Many people who are now divorced were awarded property that was formerly community property, but is now their separate property.
In many cases this is a home, vehicle and/or retirement accounts or pension plans. At some point, many people who divorce, meet the right person and wish to get married once again. How does the new marriage affect your separate property assets upon remarriage? Even if this is your first marriage, the following California law will apply to you.
Did you know that your earnings become
the property of both spouses upon marriage?
Yes, your earnings are no longer your separate property upon marriage. Your earnings and your spouse’s earnings are now community property in California. Let’s say that you and your new spouse decided to live in your home which was awarded to you in your divorce. You have a mortgage against that home that you continued to repay it after your remarriage. Even if the home was paid off at the time of your divorce, it is possible that you had to take a new loan or refinance the old loan in order buy out your former spouse. Or perhaps you took a new loan to make improvements to the home before you remarried. This situation may become a problem if any payments you make to pay down the principal on the mortgage against your separate property home, are now being paid with community property funds from your new marriage. In such a case, you are now creating a community interest in your home that you may be required to reimburse to your new spouse in the event that the relationship ends in divorce. You say “Wait, this is my second marriage; it will not end in a divorce.” That’s fine, but know that your new spouse can make the same claim against your estate upon your death. Your children, from your prior marriage, if you have any, may not be protected when and if you leave them what was once your sole and separate property in your will or living trust.
This principle applies to your retirement and pension plan contributions as well. After you remarry, the contributions you and your employer make to your retirement accounts are community property. The time worked to earn a pension during the new marriage is community property. You now have a mixed asset and could find yourself having to give your new spouse a portion of your retirement upon divorce or death.
This principle also applies to other assets that you may purchase prior to the marriage (and took a loan) that you subsequently make payments on during the new marriage. You might find that you have to give your spouse cash or property in the equivalent value in order to keep that fancy BMW that you actually purchased before the marriage.
How Do You Protect Your Separate Property?
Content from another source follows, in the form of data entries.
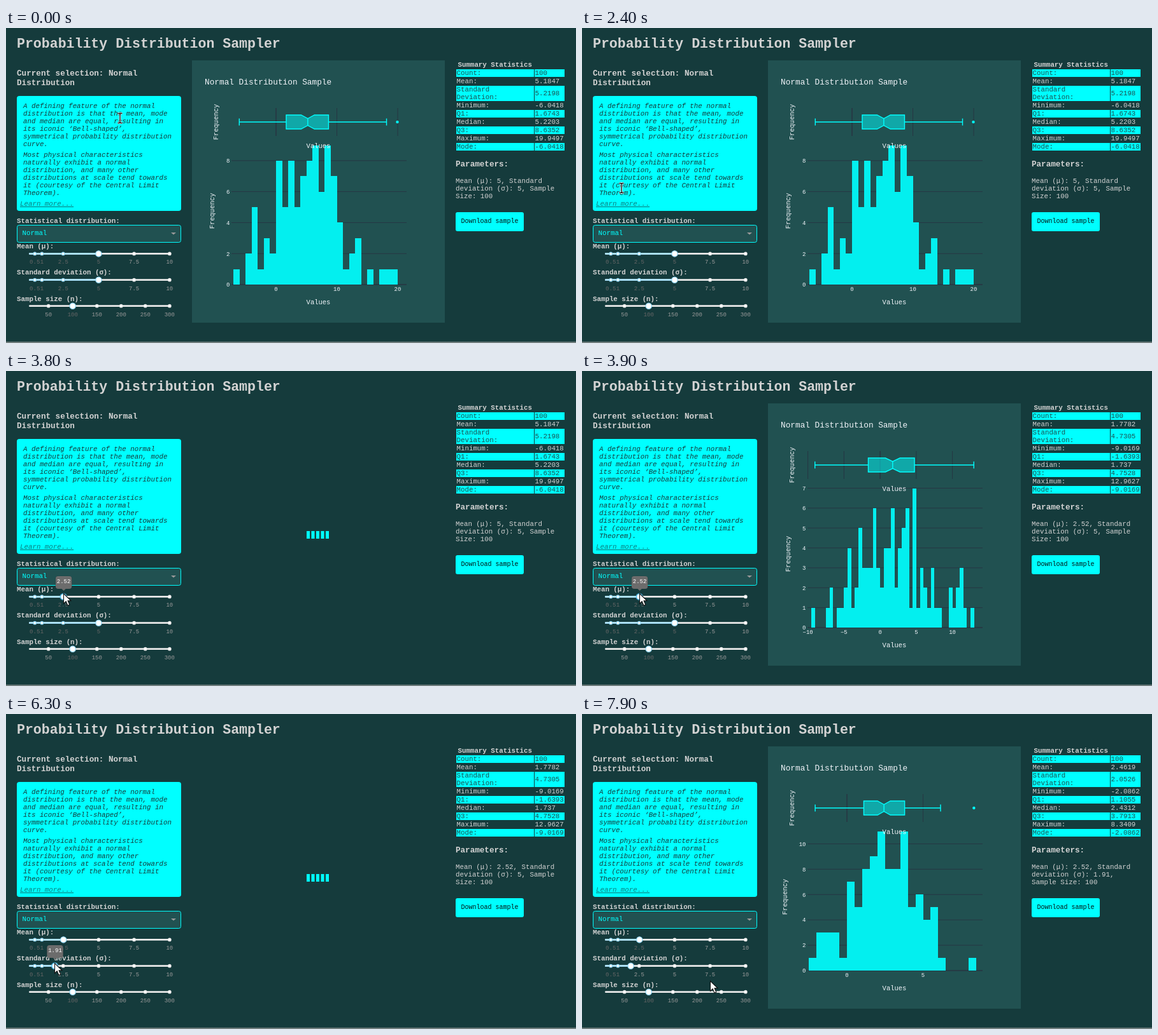
Animation, 895 px wide and 496 px high, one loop 8 s. Source, as an HTML page:

```html
<!DOCTYPE html>
<html lang="en">
<head>
<meta charset="utf-8">
<title>Probability Distribution Sampler</title>
<style>
  html, body { margin: 0; width: 100%; height: 100%; overflow: hidden; background: #153b3c; }
  svg { display: block; width: 895px; height: 496px; }
  text { font-family: "Liberation Mono", "Courier New", monospace; white-space: pre; }
</style>
</head>
<body>
<svg id="stage" viewBox="0 0 895 496" xmlns="http://www.w3.org/2000/svg">
  <defs>
    <linearGradient id="edge" x2="0" y2="1">
      <stop offset="0" stop-color="#3c5657"/>
      <stop offset=".6" stop-color="#7d8888"/>
      <stop offset="1" stop-color="#6a7677"/>
    </linearGradient>
  </defs>
  <g id="page"></g>
  <g id="results"></g>
  <g id="sliders"></g>
  <g id="tip"></g>
  <g id="pointer"></g>
</svg>
<script>
const LOOP = 8000;
const CYAN = '#00ffff', PAGE = '#153b3c', PANEL = '#215151', GREY = '#d3d3d3';
const INK = '#1b5253', BAR = '#03efef', GRID = '#283442', PALE = '#f2f5fa';
const BASE = 10.79;
const el = id => document.getElementById(id);

// Markup helpers
const text = (x, y, str, size, fill, extra = '') =>
  `<text x="${x}" y="${y}" font-size="${size}" fill="${fill}" ${extra}>${str}</text>`;
const rect = (x, y, w, h, fill, extra = '') =>
  `<rect x="${x}" y="${y}" width="${w}" height="${h}" fill="${fill}" ${extra}/>`;
const path = (d, stroke, width = 1, fill = 'none') =>
  `<path d="${d}" stroke="${stroke}" stroke-width="${width}" fill="${fill}"/>`;
const circle = (x, y, r, fill, extra = '') =>
  `<circle cx="${x}" cy="${y}" r="${r}" fill="${fill}" ${extra}/>`;
const lines = (x, y, list, step, ...style) =>
  list.map((s, i) => text(x, y + i * step, s, ...style)).join('');
const BOLD = 'font-weight="bold"', ITALIC = 'font-style="italic"';
const MIDDLE = 'text-anchor="middle"', END = 'text-anchor="end"';

const samples = [
  {
    mean: 5, sd: 5, zero: 424, unit: 9.55, start: -7, bin: 1, xTicks: [0, 10, 20], yStep: 2, labelX: 327,
    counts: [1, 0, 2, 5, 1, 3, 2, 8, 5, 8, 5, 7, 8, 9, 6, 9, 7, 4, 1, 2, 3, 0, 1, 0, 1, 1, 1],
    stats: ['5.1847', '5.2198', '-6.0418', '1.6743', '5.2203', '8.6352', '19.9497', '-6.0418'],
    whisker: 18.17,
    params: ['Mean (μ): 5, Standard', 'deviation (σ): 5, Sample', 'Size: 100']
  },
  {
    mean: 2.52, sd: 5, zero: 468.1, unit: 11.35, start: -9.5, bin: .5, xTicks: [-10, -5, 0, 5, 10], yStep: 1, labelX: 327,
    counts: [1, 0, 0, 0, 1, 2, 0, 1, 1, 2, 4, 1, 2, 5, 3, 3, 3, 6, 3, 2, 4, 4, 6, 2, 4, 5, 6,
      1, 7, 1, 3, 2, 1, 3, 1, 1, 0, 0, 2, 1, 2, 3, 1, 0, 1],
    stats: ['1.7782', '4.7305', '-9.0169', '-1.6393', '1.737', '4.7528', '12.9627', '-9.0169'],
    params: ['Mean (μ): 2.52, Standard', 'deviation (σ): 5, Sample', 'Size: 100']
  },
  {
    mean: 2.52, sd: 1.91, zero: 416, unit: 23.9, start: -2.5, bin: .5, xTicks: [0, 5], yStep: 2, labelX: 322,
    counts: [1, 3, 3, 3, 1, 7, 5, 8, 9, 11, 8, 8, 11, 5, 6, 4, 5, 1, 0, 0, 0, 1],
    stats: ['2.4619', '2.0526', '-2.0862', '1.1055', '2.4312', '3.7913', '8.3409', '-2.0862'],
    whisker: 6.15,
    params: ['Mean (μ): 2.52, Standard', 'deviation (σ): 1.91,', 'Sample Size: 100']
  }
];

function pageMarkup() {
  const label = (y, str) => text(17, y, str, BASE, GREY, BOLD);
  return rect(0, 0, 895, 496, PAGE) +
    rect(0, 493.5, 895, 2.5, 'url(#edge)') +
    text(17, 31, 'Probability Distribution Sampler', 21.56, GREY, BOLD) +
    lines(17, 75, ['Current selection: Normal', 'Distribution'], 15, 12.63, GREY, BOLD) +
    rect(17, 107, 258, 181, CYAN, 'rx="4"') +
    lines(27, 126, ['A defining feature of the normal', 'distribution is that the mean, mode',
      'and median are equal, resulting in', 'its iconic ‘Bell-shaped’,',
      'symmetrical probability distribution', 'curve.'], 12, BASE, PAGE, ITALIC) +
    lines(27, 203, ['Most physical characteristics', 'naturally exhibit a normal',
      'distribution, and many other', 'distributions at scale tend towards',
      'it (courtesy of the Central Limit', 'Theorem).'], 12, BASE, PAGE, ITALIC) +
    text(22, 280, 'Learn more...', BASE, '#0b7f80', ITALIC + ' text-decoration="underline"') +
    label(307, 'Statistical distribution:') +
    rect(17.5, 310.5, 257, 27, PANEL, `rx="3" stroke="${CYAN}"`) +
    text(25.5, 326, 'Normal', BASE, CYAN) +
    '<path d="M259 322h8l-4 3.6z" fill="#999"/>' +
    label(347, 'Mean (μ):') + label(388, 'Standard deviation (σ):') + label(430, 'Sample size (n):') +
    text(709.5, 61, 'Summary Statistics', BASE, GREY, BOLD) +
    text(706, 218, 'Parameters:', 12.6, GREY, BOLD) +
    rect(706, 290, 107, 30, CYAN, 'rx="3"') +
    text(714.5, 307, 'Download sample', 10, '#041414');
}

function boxMarkup(s, px) {
  const [low, q1, med, q3, max] = [2, 3, 4, 5, 6].map(i => +s.stats[i]);
  const high = s.whisker ?? max, mid = 148;
  const notch = 1.57 * (q3 - q1) / 10;
  const [a, b, m, n, o] = [q1, q3, med, med - notch, med + notch].map(px);
  const [l, h] = [low, high].map(px);
  return path(`M${l} ${mid}H${a}M${b} ${mid}H${h}M${l} 142.5v11M${h} 142.5v11`, CYAN, 1.4) +
    path(`M${a} 137H${n}L${m} 142.5L${o} 137H${b}V159H${o}L${m} 153.5L${n} 159H${a}ZM${m} 142.5v11`,
      CYAN, 1.4, 'rgba(0,255,255,.5)') +
    (s.whisker ? circle(px(max), mid, 2.2, CYAN) : '');
}

function chartMarkup(s) {
  const peak = Math.max(...s.counts), rise = 219.5 / peak;
  const px = v => +(s.zero + v * s.unit).toFixed(2);
  const py = n => +(404 - n * rise).toFixed(2);
  const yTicks = [];
  for (let n = 0; n <= peak; n += s.yStep) yTicks.push(n);
  const side = (x, y) =>
    text(0, 0, 'Frequency', 10.45, PALE, `${MIDDLE} transform="translate(${x} ${y}) rotate(-90)"`);
  const bars = s.counts.map((n, i) => {
    const x = px(s.start + i * s.bin);
    return n ? `M${x} 404V${py(n)}h${s.unit * s.bin}V404z` : '';
  }).join('');
  return rect(292, 51, 397, 413, PANEL) +
    s.xTicks.map(v => path(`M${px(v)} 126V170`, GRID, v ? .9 : 1.5)).join('') +
    yTicks.map(n => path(`M354 ${py(n)}H629`, GRID, n ? .9 : 1.5)).join('') +
    `<path d="${bars}" fill="${BAR}" shape-rendering="crispEdges"/>` +
    boxMarkup(s, px) +
    s.xTicks.map(v => text(px(v), 414, String(v).replace('-', '−'), 9, PALE, MIDDLE)).join('') +
    yTicks.map(n => text(351.5, py(n) + 3.3, n, 9, PALE, END)).join('') +
    text(312, 89, 'Normal Distribution Sample', 12.77, PALE) +
    text(490.5, 189, 'Values', 10.5, PALE, MIDDLE) +
    text(490.5, 435, 'Values', 10.5, PALE, MIDDLE) +
    side(333, 148) + side(s.labelX, 288);
}

function statsMarkup(s) {
  const names = ['Count:', 'Mean:', 'Standard|Deviation:', 'Minimum:', 'Q1:', 'Median:', 'Q3:', 'Maximum:', 'Mode:'];
  let y = 65;
  const rows = ['100', ...s.stats].map((value, i) => {
    const parts = names[i].split('|'), h = 12 * parts.length, lit = i % 2 === 0;
    const fill = lit ? INK : GREY;
    const row = (lit ? rect(707, y, 122, h, CYAN) + rect(830, y, 47, h, CYAN) : '') +
      lines(707.5, y + 9, parts, 12, BASE, fill) +
      text(830.5, y + 3 + h / 2, value, BASE, fill);
    y += h + 1;
    return row;
  });
  return rows.join('') + lines(706, 244, s.params, 12, BASE, GREY);
}

const loader = [0, 1, 2, 3, 4].map(i => rect(472 + i * 7.5, 252, 5, 12, CYAN)).join('');

const linear = (min, max) => v => +(36.3 + (v - min) / (max - min) * 220.5).toFixed(2);
const scale = linear(.1, 10), sizeScale = linear(10, 300);
const marks = [.5, 1, 2.5, 5, 7.5, 10], sizeMarks = [50, 100, 150, 200, 250, 300];

function slider(y, value, ticks, px, filled, held) {
  const x = px(value), isOn = v => filled ? v <= value : v === value;
  return rect(36, y - 1.4, 221, 2.8, '#e9e9e9', 'rx="1.4"') +
    (filled ? rect(36, y - 1.4, x - 36, 2.8, '#abe2fb', 'rx="1.4"') : '') +
    ticks.map(v => circle(px(v), y, 2.3, '#fff', `stroke="${isOn(v) ? '#96dbfa' : '#e9e9e9'}" stroke-width="1.2"`) +
      text(px(v), y + 16, v, 9, isOn(v) ? '#666' : '#999', MIDDLE)).join('') +
    (held ? circle(x, y, 6, '#57c5f7', 'opacity=".35"') : '') +
    circle(x, y, 4.6, '#fff', `stroke="${held ? '#57c5f7' : '#96dbfa'}" stroke-width="1.3"`);
}

function tooltip(x, y, value) {
  return rect(x - 13.5, y - .5, 27, 21, '#000', 'rx="5" opacity=".15"') +
    rect(x - 12.7, y, 25.4, 20, '#6c6c6c', 'rx="4"') +
    `<path d="M${x - 3.2} ${y + 20}h6.4l-3.2 3z" fill="#6c6c6c"/>` +
    text(x, y + 11.4, value, 9, '#fff', MIDDLE);
}

const beam = 'M-3.5 -7.5H-1Q0 -7.5 0 -6.5Q0 -7.5 1 -7.5H3.5M0 -6.5V6.5M-3.5 7.5H-1Q0 7.5 0 6.5Q0 7.5 1 7.5H3.5';
const cursors = {
  beam: path(beam, '#fff', 3) + path(beam, '#000', 1.3),
  arrow: path('M.5 .5V16.2L4.2 12.8L7 19.2L9.8 18L7.1 11.8H12Z', '#111', 1.1, '#fff')
};

// Pointer steps: time, x, y
const moves = [
  [0, 179, 142], [300, 166, 146], [400, 130, 156], [500, 86, 163], [600, 57, 161], [700, 49, 156],
  [1100, 49, 160], [1200, 51, 173], [1300, 54, 192], [1400, 58, 212], [1500, 61, 229], [1600, 62, 239],
  [2400, 62, 252], [2800, 132, 337],
  [3100, 127, 340], [3200, 111, 346], [3300, 96, 350], [3400, 89, 350], [3700, 90, 350],
  [5400, 96, 358], [5500, 90, 373], [5600, 79, 387], [5700, 76, 392], [7000, 76, 391],
  [7500, 88, 396], [7600, 117, 407], [7700, 155, 416], [7800, 187, 420], [7900, 201, 420]
];

// Interface steps: time, sample shown, loading, mean, deviation, held slider
const states = [
  [0, 0, false, 5, 5, ''],
  [3700, 0, false, 2.52, 5, 'mean'],
  [3800, 0, true, 2.52, 5, 'mean'],
  [3900, 1, false, 2.52, 5, 'mean'],
  [5400, 1, false, 2.52, 5, ''],
  [6300, 1, true, 2.52, 1.91, 'sd'],
  [6400, 2, false, 2.52, 1.91, 'sd'],
  [7500, 2, false, 2.52, 1.91, '']
];

const at = (table, t) => table.findLast(row => row[0] <= t);
let lastState, lastMove;

function showState([, index, loading, mean, sd, held]) {
  const s = samples[index];
  el('results').innerHTML = (loading ? loader : chartMarkup(s)) + statsMarkup(s);
  el('sliders').innerHTML =
    slider(355.4, mean, marks, scale, true, held === 'mean') +
    slider(396.7, sd, marks, scale, true, held === 'sd') +
    slider(437.7, 100, sizeMarks, sizeScale, false, false);
  el('tip').innerHTML =
    held === 'mean' ? tooltip(scale(mean) + .4, 323, mean) :
    held === 'sd' ? tooltip(scale(sd) + .4, 364, sd) : '';
}

function showPointer([time, x, y]) {
  el('pointer').innerHTML = cursors[time < 2800 ? 'beam' : 'arrow'];
  el('pointer').setAttribute('transform', `translate(${x} ${y})`);
}

function draw(now) {
  const t = Math.max(0, now - begin) % LOOP;
  const state = at(states, t), move = at(moves, t);
  if (state !== lastState) showState(lastState = state);
  if (move !== lastMove) showPointer(lastMove = move);
  requestAnimationFrame(draw);
}

el('page').innerHTML = pageMarkup();
const begin = performance.now();
draw(begin);
</script>
</body>
</html>
```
A Prenuptial Agreement, also called an Antinuptial or Premarital Agreement can protect you and your spouse from an unknown and unwanted distribution of property upon the divorce or death of a spouse. Although, some people think negatively about being asked to sign such a document, they simply don’t understand the value of having an understanding and correspondingly realistic expectations going into a marriage regarding the distribution of assets in the event of a divorce or death of one of the spouses.
You may be the only parent who has assets to leave to the children of your prior marriage. Your new spouse at the time of divorce or at your death may not find that taking care of your children from a prior marriage is as important as you do.
A complete estate plan may be what your intended spouse and you need to protect your assets in the event of death. It is a good time to discuss an estate plan and include a Prenuptial Agreement in that plan before you get married or remarried. If you are already married, we can help you to reach similar goals to protect you both in the event of divorce or death.
Call our office today to discuss how we can help you to meet your goals to protect your assets prior to marriage, prior to remarriage or if you are now married.